**WORK REQUEST**
Copy out each line of the data that holds the string "pale".

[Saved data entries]
-------
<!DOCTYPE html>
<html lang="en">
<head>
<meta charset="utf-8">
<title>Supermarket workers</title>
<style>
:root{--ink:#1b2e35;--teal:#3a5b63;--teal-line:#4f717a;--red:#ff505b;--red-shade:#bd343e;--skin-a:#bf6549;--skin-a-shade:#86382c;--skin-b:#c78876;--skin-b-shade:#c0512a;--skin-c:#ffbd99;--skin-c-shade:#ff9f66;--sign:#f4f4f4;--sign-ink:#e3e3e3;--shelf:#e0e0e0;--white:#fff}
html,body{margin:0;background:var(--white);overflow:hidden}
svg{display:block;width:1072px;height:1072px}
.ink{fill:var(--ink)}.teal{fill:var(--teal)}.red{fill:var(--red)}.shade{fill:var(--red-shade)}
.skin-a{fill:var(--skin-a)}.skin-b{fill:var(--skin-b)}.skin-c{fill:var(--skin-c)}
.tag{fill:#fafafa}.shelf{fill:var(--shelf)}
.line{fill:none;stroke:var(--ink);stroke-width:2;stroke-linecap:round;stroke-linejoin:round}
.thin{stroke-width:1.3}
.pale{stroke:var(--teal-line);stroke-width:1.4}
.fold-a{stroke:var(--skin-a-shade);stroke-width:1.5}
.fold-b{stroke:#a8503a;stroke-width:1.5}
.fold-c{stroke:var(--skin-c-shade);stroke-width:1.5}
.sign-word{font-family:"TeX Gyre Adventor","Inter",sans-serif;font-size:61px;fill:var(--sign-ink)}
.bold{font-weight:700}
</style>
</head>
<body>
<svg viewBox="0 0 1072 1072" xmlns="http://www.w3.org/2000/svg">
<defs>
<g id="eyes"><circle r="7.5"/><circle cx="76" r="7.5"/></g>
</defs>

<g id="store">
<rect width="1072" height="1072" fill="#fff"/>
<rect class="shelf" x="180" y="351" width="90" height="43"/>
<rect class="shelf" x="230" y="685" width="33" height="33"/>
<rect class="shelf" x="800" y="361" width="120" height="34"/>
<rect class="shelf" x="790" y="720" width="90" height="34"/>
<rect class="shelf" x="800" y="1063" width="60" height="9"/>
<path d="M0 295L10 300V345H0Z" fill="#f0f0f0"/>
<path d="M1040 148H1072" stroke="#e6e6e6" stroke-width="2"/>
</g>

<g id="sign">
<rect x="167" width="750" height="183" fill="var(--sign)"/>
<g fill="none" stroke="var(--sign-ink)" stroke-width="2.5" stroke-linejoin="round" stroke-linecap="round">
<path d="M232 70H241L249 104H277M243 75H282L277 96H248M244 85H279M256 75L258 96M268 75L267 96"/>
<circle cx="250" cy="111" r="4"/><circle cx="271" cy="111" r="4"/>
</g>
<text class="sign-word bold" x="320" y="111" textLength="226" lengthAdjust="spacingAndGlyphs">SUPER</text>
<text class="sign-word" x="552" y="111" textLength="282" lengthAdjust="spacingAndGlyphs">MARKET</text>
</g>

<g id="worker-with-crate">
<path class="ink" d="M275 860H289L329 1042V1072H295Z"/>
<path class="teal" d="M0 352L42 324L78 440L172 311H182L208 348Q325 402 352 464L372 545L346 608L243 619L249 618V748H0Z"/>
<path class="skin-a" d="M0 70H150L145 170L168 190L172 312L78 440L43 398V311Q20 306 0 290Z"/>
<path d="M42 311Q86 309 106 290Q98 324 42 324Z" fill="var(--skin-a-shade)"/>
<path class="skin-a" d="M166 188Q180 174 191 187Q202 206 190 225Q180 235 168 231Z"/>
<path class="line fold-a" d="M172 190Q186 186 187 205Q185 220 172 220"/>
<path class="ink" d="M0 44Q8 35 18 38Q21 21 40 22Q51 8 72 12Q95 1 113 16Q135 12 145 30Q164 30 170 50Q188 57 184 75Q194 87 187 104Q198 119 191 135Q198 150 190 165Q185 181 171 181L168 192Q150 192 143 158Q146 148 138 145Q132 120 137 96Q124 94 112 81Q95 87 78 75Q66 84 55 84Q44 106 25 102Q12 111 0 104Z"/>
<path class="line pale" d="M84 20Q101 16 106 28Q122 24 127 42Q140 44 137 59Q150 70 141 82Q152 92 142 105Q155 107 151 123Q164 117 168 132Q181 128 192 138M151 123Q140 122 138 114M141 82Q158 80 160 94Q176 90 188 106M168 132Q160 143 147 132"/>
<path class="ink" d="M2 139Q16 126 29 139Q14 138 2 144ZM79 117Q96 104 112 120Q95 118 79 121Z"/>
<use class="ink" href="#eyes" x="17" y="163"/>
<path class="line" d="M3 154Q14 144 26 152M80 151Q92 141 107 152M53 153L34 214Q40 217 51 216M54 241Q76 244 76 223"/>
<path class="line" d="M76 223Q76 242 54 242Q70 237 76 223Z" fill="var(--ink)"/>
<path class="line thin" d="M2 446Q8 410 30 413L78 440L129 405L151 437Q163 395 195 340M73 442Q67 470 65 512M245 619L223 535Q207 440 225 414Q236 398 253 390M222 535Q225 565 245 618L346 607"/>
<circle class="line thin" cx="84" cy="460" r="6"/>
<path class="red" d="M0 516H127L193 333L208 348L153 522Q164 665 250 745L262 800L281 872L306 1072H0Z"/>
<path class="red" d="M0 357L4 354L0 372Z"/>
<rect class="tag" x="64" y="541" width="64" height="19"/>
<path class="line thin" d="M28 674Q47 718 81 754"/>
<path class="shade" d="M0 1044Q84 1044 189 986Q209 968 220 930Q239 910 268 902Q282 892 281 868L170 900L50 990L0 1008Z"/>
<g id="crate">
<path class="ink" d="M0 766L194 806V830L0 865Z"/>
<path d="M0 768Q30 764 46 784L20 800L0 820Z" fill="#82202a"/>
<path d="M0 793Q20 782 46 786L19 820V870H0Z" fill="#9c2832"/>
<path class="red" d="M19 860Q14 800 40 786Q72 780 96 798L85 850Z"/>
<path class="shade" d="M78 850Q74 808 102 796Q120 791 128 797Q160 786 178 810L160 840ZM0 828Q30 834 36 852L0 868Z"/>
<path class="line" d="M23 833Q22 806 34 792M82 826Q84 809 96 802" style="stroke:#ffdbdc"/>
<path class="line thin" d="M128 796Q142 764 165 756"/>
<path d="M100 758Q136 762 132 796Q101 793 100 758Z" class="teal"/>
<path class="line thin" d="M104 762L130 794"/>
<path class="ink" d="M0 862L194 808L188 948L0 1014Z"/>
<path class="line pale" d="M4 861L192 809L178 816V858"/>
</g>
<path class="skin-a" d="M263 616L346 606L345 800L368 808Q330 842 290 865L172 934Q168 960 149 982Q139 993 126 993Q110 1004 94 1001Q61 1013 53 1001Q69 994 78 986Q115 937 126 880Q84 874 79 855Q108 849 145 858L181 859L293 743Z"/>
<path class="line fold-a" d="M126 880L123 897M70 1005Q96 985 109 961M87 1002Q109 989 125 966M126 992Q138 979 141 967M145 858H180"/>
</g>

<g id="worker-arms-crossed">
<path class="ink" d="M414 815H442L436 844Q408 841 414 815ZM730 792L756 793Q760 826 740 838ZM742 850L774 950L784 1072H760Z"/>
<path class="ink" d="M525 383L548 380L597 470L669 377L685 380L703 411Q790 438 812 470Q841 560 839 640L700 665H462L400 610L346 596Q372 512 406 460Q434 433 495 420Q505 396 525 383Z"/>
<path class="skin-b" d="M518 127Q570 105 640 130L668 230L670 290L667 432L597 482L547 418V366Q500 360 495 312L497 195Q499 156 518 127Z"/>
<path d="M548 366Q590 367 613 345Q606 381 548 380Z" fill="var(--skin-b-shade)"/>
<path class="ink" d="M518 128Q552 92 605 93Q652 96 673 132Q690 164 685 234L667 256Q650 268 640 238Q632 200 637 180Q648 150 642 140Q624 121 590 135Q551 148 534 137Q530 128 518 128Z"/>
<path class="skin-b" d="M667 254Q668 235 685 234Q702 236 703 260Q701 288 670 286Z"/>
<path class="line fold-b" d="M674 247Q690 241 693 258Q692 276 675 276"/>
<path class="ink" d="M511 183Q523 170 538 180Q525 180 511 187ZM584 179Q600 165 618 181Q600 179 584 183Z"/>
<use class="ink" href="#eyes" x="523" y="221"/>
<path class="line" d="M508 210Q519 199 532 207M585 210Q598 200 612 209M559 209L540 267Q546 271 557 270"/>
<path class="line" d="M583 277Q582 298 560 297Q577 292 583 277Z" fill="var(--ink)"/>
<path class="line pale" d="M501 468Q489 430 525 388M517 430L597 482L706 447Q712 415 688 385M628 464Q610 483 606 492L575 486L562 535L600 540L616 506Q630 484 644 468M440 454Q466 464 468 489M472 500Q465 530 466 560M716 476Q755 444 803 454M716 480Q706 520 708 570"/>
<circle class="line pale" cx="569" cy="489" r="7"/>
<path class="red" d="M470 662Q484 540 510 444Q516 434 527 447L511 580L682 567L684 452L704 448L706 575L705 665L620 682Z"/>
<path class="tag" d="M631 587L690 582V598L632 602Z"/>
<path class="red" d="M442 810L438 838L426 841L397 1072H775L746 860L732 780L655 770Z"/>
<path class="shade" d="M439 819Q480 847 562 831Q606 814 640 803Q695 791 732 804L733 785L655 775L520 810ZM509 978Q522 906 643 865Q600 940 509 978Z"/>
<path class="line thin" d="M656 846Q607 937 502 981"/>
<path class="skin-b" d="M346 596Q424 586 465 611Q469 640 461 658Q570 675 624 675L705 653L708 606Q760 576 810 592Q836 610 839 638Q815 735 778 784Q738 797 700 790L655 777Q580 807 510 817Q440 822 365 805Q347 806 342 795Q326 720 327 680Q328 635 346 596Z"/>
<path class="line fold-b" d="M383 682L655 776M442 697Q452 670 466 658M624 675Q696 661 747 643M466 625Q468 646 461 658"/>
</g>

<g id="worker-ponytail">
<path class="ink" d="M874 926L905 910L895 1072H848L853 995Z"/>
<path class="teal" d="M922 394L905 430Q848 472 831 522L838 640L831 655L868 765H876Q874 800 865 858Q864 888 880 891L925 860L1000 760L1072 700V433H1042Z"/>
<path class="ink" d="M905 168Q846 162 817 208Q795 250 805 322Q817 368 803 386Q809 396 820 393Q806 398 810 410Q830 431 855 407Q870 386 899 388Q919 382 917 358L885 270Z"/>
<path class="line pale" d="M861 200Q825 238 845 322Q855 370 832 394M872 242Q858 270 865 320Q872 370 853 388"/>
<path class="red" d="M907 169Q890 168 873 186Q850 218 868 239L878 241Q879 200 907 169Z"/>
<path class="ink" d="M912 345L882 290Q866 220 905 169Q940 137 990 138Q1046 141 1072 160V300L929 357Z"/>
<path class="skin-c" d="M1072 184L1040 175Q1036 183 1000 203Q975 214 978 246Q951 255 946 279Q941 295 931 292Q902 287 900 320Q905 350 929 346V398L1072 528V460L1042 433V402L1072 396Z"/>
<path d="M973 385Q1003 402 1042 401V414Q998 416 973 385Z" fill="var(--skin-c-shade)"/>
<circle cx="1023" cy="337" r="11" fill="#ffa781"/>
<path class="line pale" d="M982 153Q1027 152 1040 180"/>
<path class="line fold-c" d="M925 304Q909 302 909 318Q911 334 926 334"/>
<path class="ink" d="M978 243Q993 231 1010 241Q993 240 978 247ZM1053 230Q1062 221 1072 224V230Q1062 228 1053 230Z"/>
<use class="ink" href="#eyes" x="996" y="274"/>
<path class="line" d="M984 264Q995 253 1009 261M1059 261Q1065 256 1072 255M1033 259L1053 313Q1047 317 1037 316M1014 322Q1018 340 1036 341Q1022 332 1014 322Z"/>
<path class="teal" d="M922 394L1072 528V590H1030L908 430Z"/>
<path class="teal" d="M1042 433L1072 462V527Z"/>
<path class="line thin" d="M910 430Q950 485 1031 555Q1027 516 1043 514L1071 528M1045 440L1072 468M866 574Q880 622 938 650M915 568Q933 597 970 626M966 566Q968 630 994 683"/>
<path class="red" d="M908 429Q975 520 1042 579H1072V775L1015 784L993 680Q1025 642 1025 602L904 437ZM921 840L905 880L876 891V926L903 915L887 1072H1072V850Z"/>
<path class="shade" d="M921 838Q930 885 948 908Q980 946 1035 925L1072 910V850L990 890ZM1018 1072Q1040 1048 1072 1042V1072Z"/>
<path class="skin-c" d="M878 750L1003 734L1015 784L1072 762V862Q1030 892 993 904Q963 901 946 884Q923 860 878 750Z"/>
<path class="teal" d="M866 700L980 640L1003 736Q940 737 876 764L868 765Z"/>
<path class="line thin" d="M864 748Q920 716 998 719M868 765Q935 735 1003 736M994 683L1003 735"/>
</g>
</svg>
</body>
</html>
-------
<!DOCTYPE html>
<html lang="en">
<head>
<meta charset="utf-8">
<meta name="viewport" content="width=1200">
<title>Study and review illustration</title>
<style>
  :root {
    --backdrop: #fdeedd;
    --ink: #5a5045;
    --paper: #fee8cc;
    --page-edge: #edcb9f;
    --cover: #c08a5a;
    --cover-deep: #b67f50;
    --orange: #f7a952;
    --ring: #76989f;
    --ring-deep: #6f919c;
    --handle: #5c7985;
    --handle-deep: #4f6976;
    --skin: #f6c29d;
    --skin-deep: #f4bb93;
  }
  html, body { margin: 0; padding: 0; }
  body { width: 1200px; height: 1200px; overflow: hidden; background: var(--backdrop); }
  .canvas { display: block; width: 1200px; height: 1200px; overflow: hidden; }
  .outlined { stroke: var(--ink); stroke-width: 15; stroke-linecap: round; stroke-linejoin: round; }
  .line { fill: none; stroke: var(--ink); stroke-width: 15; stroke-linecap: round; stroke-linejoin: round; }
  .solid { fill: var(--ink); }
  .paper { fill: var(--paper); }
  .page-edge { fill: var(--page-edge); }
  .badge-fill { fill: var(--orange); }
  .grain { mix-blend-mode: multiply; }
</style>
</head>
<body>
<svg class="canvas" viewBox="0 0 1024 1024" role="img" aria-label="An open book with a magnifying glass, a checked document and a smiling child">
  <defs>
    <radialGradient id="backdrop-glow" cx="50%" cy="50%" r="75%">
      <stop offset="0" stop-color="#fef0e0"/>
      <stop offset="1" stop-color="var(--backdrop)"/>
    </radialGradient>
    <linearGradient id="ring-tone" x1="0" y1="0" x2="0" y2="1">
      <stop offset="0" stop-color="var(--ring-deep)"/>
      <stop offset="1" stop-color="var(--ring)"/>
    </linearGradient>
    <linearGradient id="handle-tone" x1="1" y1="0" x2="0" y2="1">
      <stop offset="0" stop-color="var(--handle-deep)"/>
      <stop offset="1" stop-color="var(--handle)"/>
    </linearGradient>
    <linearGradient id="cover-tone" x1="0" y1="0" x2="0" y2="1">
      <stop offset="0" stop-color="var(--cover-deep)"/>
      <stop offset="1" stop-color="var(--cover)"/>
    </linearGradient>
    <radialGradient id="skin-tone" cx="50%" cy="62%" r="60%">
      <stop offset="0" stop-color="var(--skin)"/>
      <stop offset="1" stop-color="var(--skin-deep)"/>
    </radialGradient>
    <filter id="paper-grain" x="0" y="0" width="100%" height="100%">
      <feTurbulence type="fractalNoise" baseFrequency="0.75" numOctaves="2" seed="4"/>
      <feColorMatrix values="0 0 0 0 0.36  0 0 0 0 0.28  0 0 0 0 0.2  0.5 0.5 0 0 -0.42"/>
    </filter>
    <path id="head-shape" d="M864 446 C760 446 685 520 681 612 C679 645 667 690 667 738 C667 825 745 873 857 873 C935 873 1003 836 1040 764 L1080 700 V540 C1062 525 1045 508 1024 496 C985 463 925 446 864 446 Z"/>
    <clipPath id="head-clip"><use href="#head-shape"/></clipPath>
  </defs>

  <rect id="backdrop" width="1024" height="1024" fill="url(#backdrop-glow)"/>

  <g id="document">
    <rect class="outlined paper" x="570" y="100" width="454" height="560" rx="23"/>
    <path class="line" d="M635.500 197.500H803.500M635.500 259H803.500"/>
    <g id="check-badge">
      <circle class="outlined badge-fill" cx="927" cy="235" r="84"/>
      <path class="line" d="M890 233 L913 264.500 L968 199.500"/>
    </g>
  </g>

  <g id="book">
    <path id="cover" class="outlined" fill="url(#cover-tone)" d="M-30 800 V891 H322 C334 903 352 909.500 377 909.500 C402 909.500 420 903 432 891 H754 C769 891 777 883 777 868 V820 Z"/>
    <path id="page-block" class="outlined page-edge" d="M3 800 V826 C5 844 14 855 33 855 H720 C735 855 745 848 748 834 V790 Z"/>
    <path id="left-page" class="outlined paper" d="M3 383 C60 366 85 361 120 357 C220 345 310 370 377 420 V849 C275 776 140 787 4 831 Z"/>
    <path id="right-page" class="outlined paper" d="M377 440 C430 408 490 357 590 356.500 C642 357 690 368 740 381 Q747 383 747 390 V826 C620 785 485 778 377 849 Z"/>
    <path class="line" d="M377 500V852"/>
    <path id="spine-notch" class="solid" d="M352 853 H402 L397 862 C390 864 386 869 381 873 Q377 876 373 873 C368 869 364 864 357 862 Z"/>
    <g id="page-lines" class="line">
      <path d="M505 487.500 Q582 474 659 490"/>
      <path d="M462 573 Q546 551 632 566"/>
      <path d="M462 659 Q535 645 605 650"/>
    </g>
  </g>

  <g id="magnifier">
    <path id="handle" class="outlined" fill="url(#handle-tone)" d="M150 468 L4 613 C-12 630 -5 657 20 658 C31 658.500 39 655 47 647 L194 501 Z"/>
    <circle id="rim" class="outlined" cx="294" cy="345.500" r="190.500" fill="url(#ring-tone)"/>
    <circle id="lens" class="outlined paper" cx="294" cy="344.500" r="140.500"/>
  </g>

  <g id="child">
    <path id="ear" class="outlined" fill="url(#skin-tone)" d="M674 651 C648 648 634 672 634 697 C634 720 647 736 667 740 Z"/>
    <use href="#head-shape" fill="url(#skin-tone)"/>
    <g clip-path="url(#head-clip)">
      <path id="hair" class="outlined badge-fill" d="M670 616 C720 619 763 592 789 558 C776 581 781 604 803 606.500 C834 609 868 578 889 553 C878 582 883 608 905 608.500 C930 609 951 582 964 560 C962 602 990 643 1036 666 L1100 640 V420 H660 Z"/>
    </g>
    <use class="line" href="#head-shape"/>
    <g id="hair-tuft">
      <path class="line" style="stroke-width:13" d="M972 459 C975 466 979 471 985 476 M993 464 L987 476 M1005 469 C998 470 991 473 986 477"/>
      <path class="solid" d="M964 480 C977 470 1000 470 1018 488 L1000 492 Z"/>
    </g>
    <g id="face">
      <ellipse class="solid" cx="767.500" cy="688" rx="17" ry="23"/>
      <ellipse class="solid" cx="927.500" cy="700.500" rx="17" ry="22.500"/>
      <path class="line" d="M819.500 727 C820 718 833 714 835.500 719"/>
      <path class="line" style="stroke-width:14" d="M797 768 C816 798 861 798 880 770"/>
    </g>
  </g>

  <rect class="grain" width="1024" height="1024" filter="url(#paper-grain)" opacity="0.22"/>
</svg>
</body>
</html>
-------
**EXERCISE RESPONSE**
.pale{stroke:var(--teal-line);stroke-width:1.4}
<path class="line pale" d="M84 20Q101 16 106 28Q122 24 127 42Q140 44 137 59Q150 70 141 82Q152 92 142 105Q155 107 151 123Q164 117 168 132Q181 128 192 138M151 123Q140 122 138 114M141 82Q158 80 160 94Q176 90 188 106M168 132Q160 143 147 132"/>
<path class="line pale" d="M4 861L192 809L178 816V858"/>
<path class="line pale" d="M501 468Q489 430 525 388M517 430L597 482L706 447Q712 415 688 385M628 464Q610 483 606 492L575 486L562 535L600 540L616 506Q630 484 644 468M440 454Q466 464 468 489M472 500Q465 530 466 560M716 476Q755 444 803 454M716 480Q706 520 708 570"/>
<circle class="line pale" cx="569" cy="489" r="7"/>
<path class="line pale" d="M861 200Q825 238 845 322Q855 370 832 394M872 242Q858 270 865 320Q872 370 853 388"/>
<path class="line pale" d="M982 153Q1027 152 1040 180"/>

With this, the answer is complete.